- _MATERIAL TO PROCESS_:
=== Begin Enclosure ===

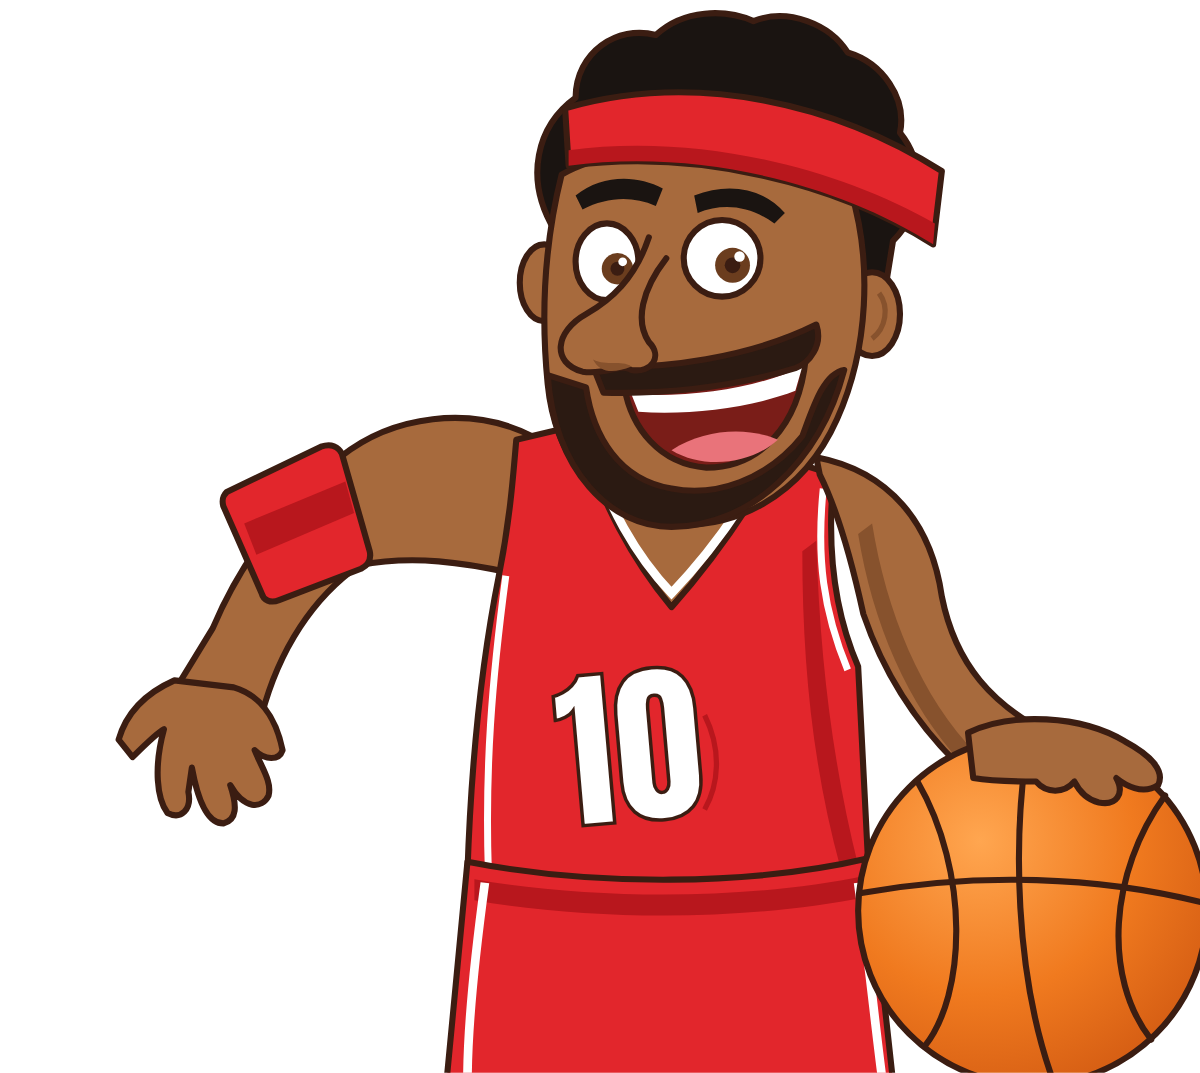
<!DOCTYPE html>
<html lang="en">
<head>
<meta charset="utf-8">
<title>Basketball Player Mascot</title>
<link rel="stylesheet" href="https://fonts.googleapis.com/css2?family=Anton&display=swap">
<style>
  :root {
    --paper: #ffffff;
    --ink: #3b1d12;
    --skin: #a76a3d;
    --skin-shade: #87522d;
    --hair: #1a1411;
    --beard: #2b1a12;
    --jersey: #e2262c;
    --jersey-shade: #b8171d;
    --trim: #ffffff;
    --eye-white: #ffffff;
    --iris: #6b3d1e;
    --mouth: #7a1d18;
    --tongue: #e9737a;
    --ball: #f07a1f;
    --ball-shade: #d25a12;
    --ball-light: #ffa650;
  }
  html, body {
    margin: 0;
    padding: 0;
    width: 1200px;
    height: 1073px;
    overflow: hidden;
    background: var(--paper);
  }
  .mascot { display: block; width: 1200px; height: 1073px; }
  .outline { stroke: var(--ink); stroke-width: 3.5; stroke-linejoin: round; stroke-linecap: round; }
  .seam { fill: none; stroke: var(--ink); stroke-width: 3.5; stroke-linecap: round; }
  .jersey-number {
    font-family: 'Anton', Impact, sans-serif;
    font-size: 100px;
    fill: var(--trim);
    stroke: var(--ink);
    stroke-width: 2;
    letter-spacing: 1px;
  }
</style>
</head>
<body>
<svg class="mascot" viewBox="0 0 688 615" xmlns="http://www.w3.org/2000/svg" role="img" aria-label="Cartoon basketball player in a red number 10 uniform dribbling a ball">
  <defs>
    <radialGradient id="ball-fill" cx="0.35" cy="0.3" r="0.8">
      <stop offset="0" stop-color="var(--ball-light)"/>
      <stop offset="0.55" stop-color="var(--ball)"/>
      <stop offset="1" stop-color="var(--ball-shade)"/>
    </radialGradient>
    <clipPath id="canvas-clip"><rect width="688" height="615"/></clipPath>
  </defs>

  <g clip-path="url(#canvas-clip)">
    <g class="hair-back">
      <path class="outline" fill="var(--hair)" d="M318 132 C300 102 308 72 330 56 C330 30 354 14 376 20 C392 5 416 5 432 12 C452 4 476 14 486 30 C506 36 520 56 516 76 C532 96 528 122 512 138 L506 175 L330 150 Z"/>
    </g>

    <g class="arm-left">
      <path class="outline" fill="var(--skin)" d="M305 250 C270 232 225 238 195 262 C162 290 138 322 122 360 L100 396 L150 410 C160 372 180 342 206 324 C236 318 266 322 300 330 Z"/>
      <path class="outline" fill="var(--jersey)" d="M130 282 L184 256 C190 254 194 256 196 260 L212 316 C213 321 211 324 207 326 L160 344 C155 346 151 344 150 340 L128 290 C127 286 128 284 130 282 Z"/>
      <path fill="var(--jersey-shade)" d="M140 300 L198 276 L203 294 L147 318 Z"/>
      <path class="outline" fill="var(--skin)" d="M100 390 C82 398 72 410 68 424 L76 434 C84 426 90 420 94 418 C88 440 90 458 96 466 C104 470 110 464 108 454 L110 440 C114 462 120 472 128 472 C136 470 136 462 132 450 C140 464 150 464 154 456 C156 448 150 440 146 430 C152 436 160 436 162 430 C158 410 148 398 134 394 Z"/>
    </g>

    <path class="outline" fill="var(--skin)" d="M332 236 L326 300 L385 348 L436 292 L446 250 Z"/>

    <g class="jersey">
      <path class="outline" fill="var(--jersey)" d="M296 252 L330 244 C346 290 362 320 385 348 C410 320 430 290 446 262 L478 272 C474 312 478 350 492 382 L498 500 C420 512 340 512 268 500 C270 440 276 380 286 330 C292 300 294 276 296 252 Z"/>
      <path fill="none" stroke="var(--trim)" stroke-width="5" d="M334 250 C350 292 364 318 385 340 C408 316 426 290 440 264"/>
      <path fill="none" stroke="var(--trim)" stroke-width="4" d="M290 330 C282 390 278 440 280 500"/>
      <path fill="none" stroke="var(--trim)" stroke-width="4" d="M472 280 C468 320 472 350 486 384"/>
      <path fill="var(--jersey-shade)" d="M468 310 C470 380 478 440 492 496 L482 498 C466 440 460 380 460 316 Z"/>
      <text class="jersey-number" x="318" y="470" transform="rotate(-5 370 420)">10</text>
      <path fill="none" stroke="var(--jersey-shade)" stroke-width="3" d="M404 410 C414 430 412 450 404 464"/>
    </g>

    <g class="shorts">
      <path class="outline" fill="var(--jersey)" d="M268 494 C340 508 430 508 498 492 L512 620 L256 620 Z"/>
      <path fill="var(--jersey-shade)" d="M272 504 C340 516 430 516 496 502 L497 514 C430 528 340 528 272 516 Z"/>
      <path fill="none" stroke="var(--trim)" stroke-width="5" d="M278 506 C272 550 268 590 268 620"/>
      <path fill="none" stroke="var(--trim)" stroke-width="5" d="M492 506 C498 550 502 590 506 620"/>
    </g>

    <g class="arm-right">
      <path class="outline" fill="var(--skin)" d="M468 262 C510 270 534 300 540 342 C548 382 570 404 600 420 L560 448 C530 422 508 390 495 352 C488 320 480 292 470 272 Z"/>
      <path fill="var(--skin-shade)" d="M500 300 C508 350 528 400 560 432 L552 438 C520 404 500 356 492 306 Z"/>
    </g>

    <g class="basketball">
      <circle class="outline" fill="url(#ball-fill)" cx="592" cy="522" r="100"/>
      <path class="seam" d="M493 512 C560 500 630 502 692 518"/>
      <path class="seam" d="M590 422 C580 480 582 560 604 620"/>
      <path class="seam" d="M526 448 C556 500 554 570 530 600"/>
      <path class="seam" d="M668 456 C636 500 632 560 660 596"/>
    </g>

    <path class="outline" fill="var(--skin)" d="M555 420 C580 408 620 410 645 425 C660 433 668 442 664 450 C655 456 645 450 640 446 C645 455 640 462 630 460 C622 458 618 452 616 448 C610 455 600 455 594 448 C585 448 570 448 558 446 Z"/>

    <g class="head">
      <ellipse class="outline" fill="var(--skin)" cx="312" cy="162" rx="14" ry="22"/>
      <ellipse class="outline" fill="var(--skin)" cx="500" cy="180" rx="16" ry="24"/>
      <path fill="none" stroke="var(--skin-shade)" stroke-width="3" d="M504 168 C510 176 508 188 500 194"/>
      <path class="outline" fill="var(--skin)" d="M322 100 C360 78 450 80 488 110 C500 150 498 200 480 240 C460 285 420 305 380 300 C340 292 318 260 314 220 C310 180 312 140 322 100 Z"/>
      <path class="outline" fill="var(--beard)" d="M314 215 C318 270 350 302 385 302 C430 302 470 265 484 212 C472 214 466 234 460 250 C440 275 410 285 385 280 C355 275 340 250 336 222 Z"/>
      <path class="outline" fill="var(--mouth)" d="M358 222 C400 224 435 218 462 205 C458 245 435 268 405 268 C378 266 362 245 358 222 Z"/>
      <path fill="var(--eye-white)" d="M362 226 C400 228 435 222 460 210 L456 224 C430 234 395 238 366 236 Z"/>
      <path fill="var(--tongue)" d="M385 258 C405 245 430 245 446 252 C432 265 405 270 385 258 Z"/>
      <path class="outline" fill="var(--beard)" d="M340 210 C380 212 430 205 468 186 C472 198 464 208 456 211 C420 222 385 226 346 225 Z"/>

      <ellipse class="outline" fill="var(--eye-white)" cx="348" cy="150" rx="18" ry="22"/>
      <circle cx="354" cy="154" r="9" fill="var(--iris)"/>
      <circle cx="354" cy="154" r="4" fill="var(--ink)"/>
      <circle cx="357" cy="150" r="2.5" fill="var(--eye-white)"/>
      <ellipse class="outline" fill="var(--eye-white)" cx="414" cy="148" rx="22" ry="22"/>
      <circle cx="420" cy="152" r="10" fill="var(--iris)"/>
      <circle cx="420" cy="152" r="4.5" fill="var(--ink)"/>
      <circle cx="424" cy="147" r="3" fill="var(--eye-white)"/>

      <path class="outline" fill="var(--skin)" d="M372 136 C364 160 350 172 336 180 C318 190 316 208 334 213 C348 215 356 208 362 212 C374 214 380 204 372 196 C364 184 368 166 382 148"/>
      <path fill="var(--skin-shade)" d="M340 206 C348 210 356 206 362 210 C352 214 344 214 340 206 Z"/>

      <path fill="var(--hair)" d="M330 112 C345 100 365 100 380 108 L376 118 C362 112 348 113 334 120 Z"/>
      <path fill="var(--hair)" d="M398 112 C418 104 438 108 450 122 L444 128 C430 118 415 116 400 122 Z"/>

      <path class="outline" fill="var(--jersey)" d="M324 62 C400 40 480 60 540 98 L535 140 C480 105 400 85 326 95 Z"/>
      <path fill="var(--jersey-shade)" d="M326 86 C400 76 480 96 536 128 L535 140 C480 105 400 85 326 95 Z"/>
    </g>
  </g>
</svg>
</body>
</html>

=== End Enclosure ===

- _WORK INSTRUCTION_:
Begin with the first line of the records and repeat every line up to the one with "--beard: #2b1a12;", counting that line too. Pictures are not part of the copy.

- _ANSWER SECTION_:
<!DOCTYPE html>
<html lang="en">
<head>
<meta charset="utf-8">
<title>Basketball Player Mascot</title>
<link rel="stylesheet" href="https://fonts.googleapis.com/css2?family=Anton&display=swap">
<style>
  :root {
    --paper: #ffffff;
    --ink: #3b1d12;
    --skin: #a76a3d;
    --skin-shade: #87522d;
    --hair: #1a1411;
    --beard: #2b1a12;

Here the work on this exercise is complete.